This sprawling seven-piece UK ensemble has said, in no uncertain terms, that Arcade Fire was/is their North star. The album is awash in strings and brass, guitars, intentional cacophony and the mesmerizing talk-singing of Isaac Wood who channels the earnest and soul scraping emotion of Connor Oberst.
On the anthemically building “Concorde,” which alludes the classic supersonic jet, we hear about a love so deep that “And You, Like Concorde / I came, a gentle hill racer / I was breathless / Up on every mountain / Just look for your light.” This album isn’t upbeat in any traditional way, but it somehow lifts you from the monotony of your life and transports you somewhere that you didn’t even know you should visit.
A bunch of other great stuff …
15. Toro Y Moi — MAHAL (Dead Oceans) Chaz Budnick (AKA Toro Y Moi) is one of the most versatile, and evolving artists playing today. On his first album for Dead Oceans, he has made their finest work to date. It is a groovy retro effort that bounces between moody electronic moments and infectious funk of tunes like “The Postman” and “The Loop.” This is a tightly loose affair, with Budnick channeling 70’s funk with silky smooth modern production.
16. Dry Cleaning — Stumpwork (4AD) Florence Shaw doesn’t so much sing as talk to us in syncopated bursts with vaguely new wave strumming, a kind of sexy calm, like reading you a story at the library, except that the library is a hipster lounge somewhere in SoHo.
17. Drugdealer — Hiding in Plain Sight (Mexican Summer) Michael Collins (AKA Drugdealer) is the beautiful lovechild of Elvis Costello and Steely Dan, a retro highly produced mellow pop journey into something that sounds so distinctly from another time and place but welcome in times like these.
19. Alvvays — Blue Rev (Polyvinyl) Canadian indie band Alvvays has been making infectious guitar driven pop for a decade now, but this time out they seem suddenly more fully formed and bigger than the lower production earlier efforts.

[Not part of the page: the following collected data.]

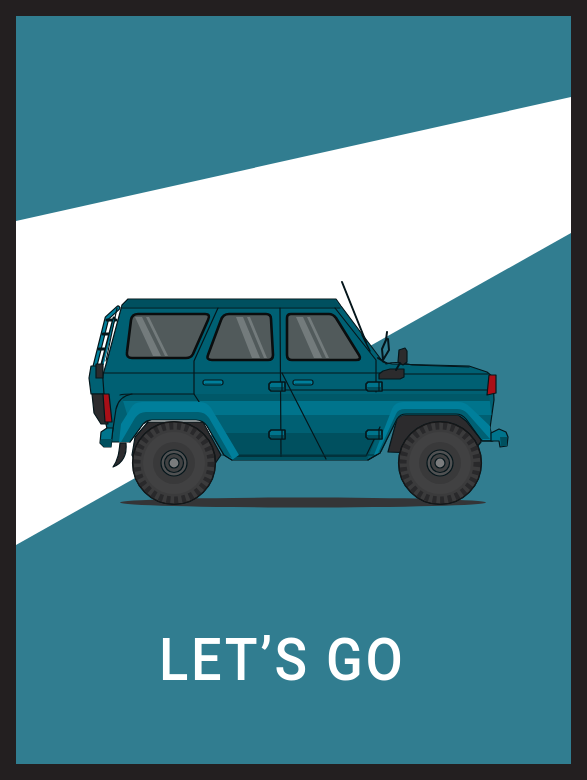
<!DOCTYPE html>
<html lang="en">
<head>
<meta charset="utf-8">
<title>Let’s go</title>
<style>
:root {
  --frame: #231f20;
  --backdrop: #317d90;
  --band: #ffffff;
  --body: #006073;
  --body-light: #00748c;
  --body-dark: #00505f;
  --body-trim: #007f9b;
  --line: #05161b;
  --glass: #515a5b;
  --glare: #737b7c;
  --tyre: #3b3b3c;
  --rubber: #2c2b2d;
  --lamp: #a90f17;
}
* { box-sizing: border-box; margin: 0; }
html, body { width: 587px; height: 780px; overflow: hidden; }
.poster { position: relative; width: 587px; height: 780px; background: var(--backdrop); border: 16px solid var(--frame); overflow: hidden; }
.scene { position: absolute; left: -16px; top: -16px; width: 587px; height: 780px; clip-path: inset(16px); }
.slogan {
  position: absolute; left: 142.5px; top: 613.5px;
  font: 500 60px/60px Roboto, "Open Sans", sans-serif;
  letter-spacing: 3px; white-space: nowrap; color: var(--band);
  transform: scaleX(.9); transform-origin: 0 0;
}
.band { fill: var(--band); }
.shadow { fill: #343537; }
.ink { stroke: var(--line); stroke-width: 1.2; stroke-linejoin: round; stroke-linecap: round; }
.body { fill: var(--body); }
.light { fill: var(--body-light); }
.dark { fill: var(--body-dark); }
.trim { fill: var(--body-trim); }
.rubber { fill: var(--rubber); }
.lamp { fill: var(--lamp); }
.glass { fill: var(--glass); stroke: #0a0d0e; stroke-width: 2.6; stroke-linejoin: round; }
.glare { fill: var(--glare); }
.seam { fill: none; }
.tyre { fill: var(--tyre); }
.tread { fill: none; stroke: #29292b; stroke-width: 7; stroke-dasharray: 4 3.7; }
</style>
</head>
<body>
<main class="poster">
<svg class="scene" viewBox="0 0 587 780" role="img" aria-label="Teal off-road car seen from the side">
  <defs>
    <g id="wheel">
      <circle class="tyre ink" r="41.5"/>
      <circle class="tread" r="37"/>
      <circle r="41.2" fill="none" stroke="#171718" stroke-width="1.2"/>
      <circle r="31" fill="#414142"/>
      <circle r="21" fill="#39393a"/>
      <circle class="ink" r="13" fill="#505152"/>
      <circle class="ink" r="9.5" fill="#404142"/>
      <circle class="ink" r="5" fill="#7a7c7d"/>
    </g>
    <g id="hinge" class="ink">
      <path class="light" d="M2 0H16V9H2L0 7V2Z"/>
      <path class="dark" d="M1 5H16V9H2Z" stroke="none"/>
      <path class="seam" d="M2 0H16V9H2L0 7V2Z M13 0V9"/>
    </g>
    <g id="handle">
      <rect class="trim ink" width="20" height="5" rx="2"/>
      <path d="M2 4H18" stroke="#00404d"/>
    </g>
    <clipPath id="side-panel">
      <path d="M121 394H489L493 428H380L367 460H232L206 424H130Z"/>
    </clipPath>
  </defs>

  <path class="band" d="M16 221L571 97V233L16 545Z"/>
  <ellipse class="shadow" cx="303" cy="502.500" rx="183" ry="5"/>

  <g id="rear-fittings" class="ink">
    <path d="M95 366L107 318L118 308" fill="none" stroke-width="5"/>
    <path d="M95 366L107 318L118 308" fill="none" style="stroke:var(--body-trim)" stroke-width="2.600"/>
    <path d="M102 364L114 318M107 320H116M103 334H110M99 349H106" fill="none" stroke-width="3"/>
    <path d="M103 364L114 320" fill="none" style="stroke:var(--body-trim)" stroke-width="1.400"/>
    <path class="rubber" d="M126 443C127 454 123 463 113 467C118 460 119 453 120 443Z"/>
    <path class="rubber" d="M132 455L135 437L148 422H203L221 455L210 471H140Z"/>
    <path class="rubber" d="M388 452L398 415H462L481 430V442L470 455Z"/>
  </g>

  <g id="bodywork">
    <path class="body ink" d="M122 305L128 299H336L341 306L383 362L392 364L469 366L487 372L493 377L494 400L490 428L493 441H482L466 421L457 414H404L396 419L380 453L368 460H232L224 455L206 424L198 419H152L143 424L130 442H110L106 424L102 378L107 361Z"/>
    <path class="dark" d="M124 305L129 300H335L340 307H121Z"/>
    <g clip-path="url(#side-panel)">
      <path class="light" d="M120 401H495V415H120Z"/>
      <path class="dark" d="M120 433H400V462H120Z"/>
      <path fill="#005868" d="M120 394H495V401H120Z"/>
    </g>
    <path class="seam ink" d="M122 308H340M103 373H380M120 395Q123 394 132 394H194M282 390H488M383 374H488"/>
    <path class="seam ink" d="M117 308L106 361M386 364Q397 361 412 365L469 367"/>
  </g>

  <g id="doors" class="ink">
    <path class="seam" d="M218 308L194 361V394L234 456H366L380 427"/>
    <path class="seam" d="M280 308L281 456M282 373L326 459M335 308L376 360V392"/>
    <path class="seam" d="M222 455H374" stroke="#00323d"/>
  </g>

  <g id="windows">
    <path class="glass" d="M138 314H205Q211 314 208 320L193 354Q191 358 186 358H132Q126 358 127 352L131 320Q132 314 138 314Z"/>
    <path class="glass" d="M229 314H266Q271 314 271 319L273 355Q273 360 268 360H212Q206 360 208 355L221 320Q223 314 229 314Z"/>
    <path class="glass" d="M291 314H329Q333 314 336 318L359 355Q362 360 356 360H292Q287 360 287 355V318Q287 314 291 314Z"/>
    <path class="glare" d="M135 317H142L161 356H153ZM146 317H149L168 356H165ZM236 317H243L260 358H252ZM247 317H250L267 358H264ZM296 317H303L322 358H314ZM307 317H310L329 358H326Z"/>
  </g>

  <g id="wheel-arches" class="ink">
    <path class="trim" d="M119 442L121 424L131 408Q134 402 142 402H200Q207 402 211 408L239 455L232 460L224 455L207 424Q203 417 196 417H152Q146 417 142 422L130 442Z" stroke="none"/>
    <path class="body" d="M121 442L135 418Q139 412 146 412H198Q205 412 209 418L232 458L224 455L207 426Q203 420 196 420H152Q146 420 143 424L130 442Z" stroke="none"/>
    <path class="seam" d="M111 442L116 409Q119 396 132 394M130 442L143 424Q146 420 152 420H196Q203 420 207 426L224 455L232 460"/>
    <path class="trim" d="M374 455L392 409Q395 402 403 402H458Q465 402 470 407L490 426L491 440H483L466 419Q462 414 456 414H406Q400 414 397 419L380 453Z" stroke="none"/>
    <path class="body" d="M378 453L396 414Q398 409 405 409H457Q463 409 467 413L490 439H482L466 420Q462 415 456 415H406Q400 415 397 420L382 451Z" stroke="none"/>
    <path class="seam" d="M368 460L380 453L397 419Q400 414 406 414H456Q462 414 466 419L482 441H492"/>
  </g>

  <g id="door-fittings">
    <use href="#handle" x="203" y="380"/>
    <use href="#handle" x="293" y="380"/>
    <use href="#hinge" x="269" y="382"/>
    <use href="#hinge" x="269" y="430"/>
    <use href="#hinge" x="366" y="382"/>
    <use href="#hinge" x="366" y="430"/>
  </g>

  <g id="lamps-and-bumpers" class="ink">
    <path class="body" d="M91 366H102L104 394H91L89 378Z"/>
    <path class="rubber" d="M96 364H103V378H96ZM92 394H104L108 424H101L94 413Z"/>
    <path class="lamp" d="M103 394H109L112 422H105Z"/>
    <path class="light" d="M101 432L107 428H113L111 447H104L100 443Z"/>
    <path class="dark" d="M101 439H112L111 447H104L100 443Z" stroke="none"/>
    <path class="lamp" d="M489 375H496V393L487 395Z"/>
    <path class="light" d="M491 433L499 429L506 432L508 437L507 446L500 447L499 441H491Z"/>
    <path class="dark" d="M500 437H507V446H501Z" stroke="none"/>
  </g>

  <g id="mirror-and-aerial" class="ink">
    <path d="M342 282L366 342" fill="none" stroke-width="2"/>
    <path d="M362 335L370 351" fill="none" stroke-width="1.500"/>
    <path d="M387 332L386 340L382 349L383 360L389 350L388 339" fill="none" stroke-width="2"/>
    <path class="rubber" d="M399 350L405 348L407 351V362L403 365L398 362ZM383 371L390 369H404V377L400 379H379V374Z"/>
    <path d="M400 363L396 370M378 358L386 363" fill="none" stroke-width="2"/>
  </g>

  <use href="#wheel" x="174" y="463"/>
  <use href="#wheel" x="440" y="463"/>
</svg>
<h1 class="slogan">LET’S GO</h1>
</main>
</body>
</html>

This is an easy record to love, filled with relentless optimism.
20. Yard Act — The Overload (Island) The Leeds base Yard Act sound like a band from London in the 70’s and 80’s, blending post-punk with a Fall-style “talk-sing” with an angular dance rock that seems vaguely similar to The Rapture in their heyday.
21. Wet Leg — Wet Leg (Domino) This Isle of Wight based duo shot out of the hype cannon after the flukish success of their infectious first tune “Chaise Lounge.” Followed by a few more impossibly catchy tracks the band seems poised to .. well .. be an actual band. It sure can happen fast these days.
22. Weyes Blood — And In The Darkness, Hearts Aglow (Sub Pop) Natalie Merling, is a modern-day Carole King, Harry Nilsson and every other ethereal balladeer of any consequences we have ever known and loved. She is a remnant of a bygone age, in a time obsessed with the future that doesn’t even look that great.
23. !!! — Let It Be (WARP) Over 25 years into its eclectic romp through a beautiful mélange of house beats and psychedelia, the Sacto band has released one of the weirdest and broadest albums of the year, featuring a kooky cover of REM’s “Man on the Moon.”
24. The Delines — The Sea Drift (El Cortez Records) The countrified balladry of Amy Boone and company is some of the most emotive and patient of the year. Reminiscent of some older school favs like American Music Club, they bathe us in sea of brass, like a slow churning train meandering its way across the country just taking it all in as if it’s the last time.
25. Daniel Rossen — You Belong There (Warp) Rossen is one of the many distinctive voices of Brooklyn’s Grizzly Bear. Like his other band this is a baroque celebration of Brian Wilson inspired bedroom studio pop. “You Belong There” is unconventional in every way, filled with strings, strange guitar tunings, and an orchestra of eerie sounds but a journey to place you’ve never been before.
To listen to the Bestest of the Bestest 2022 click here: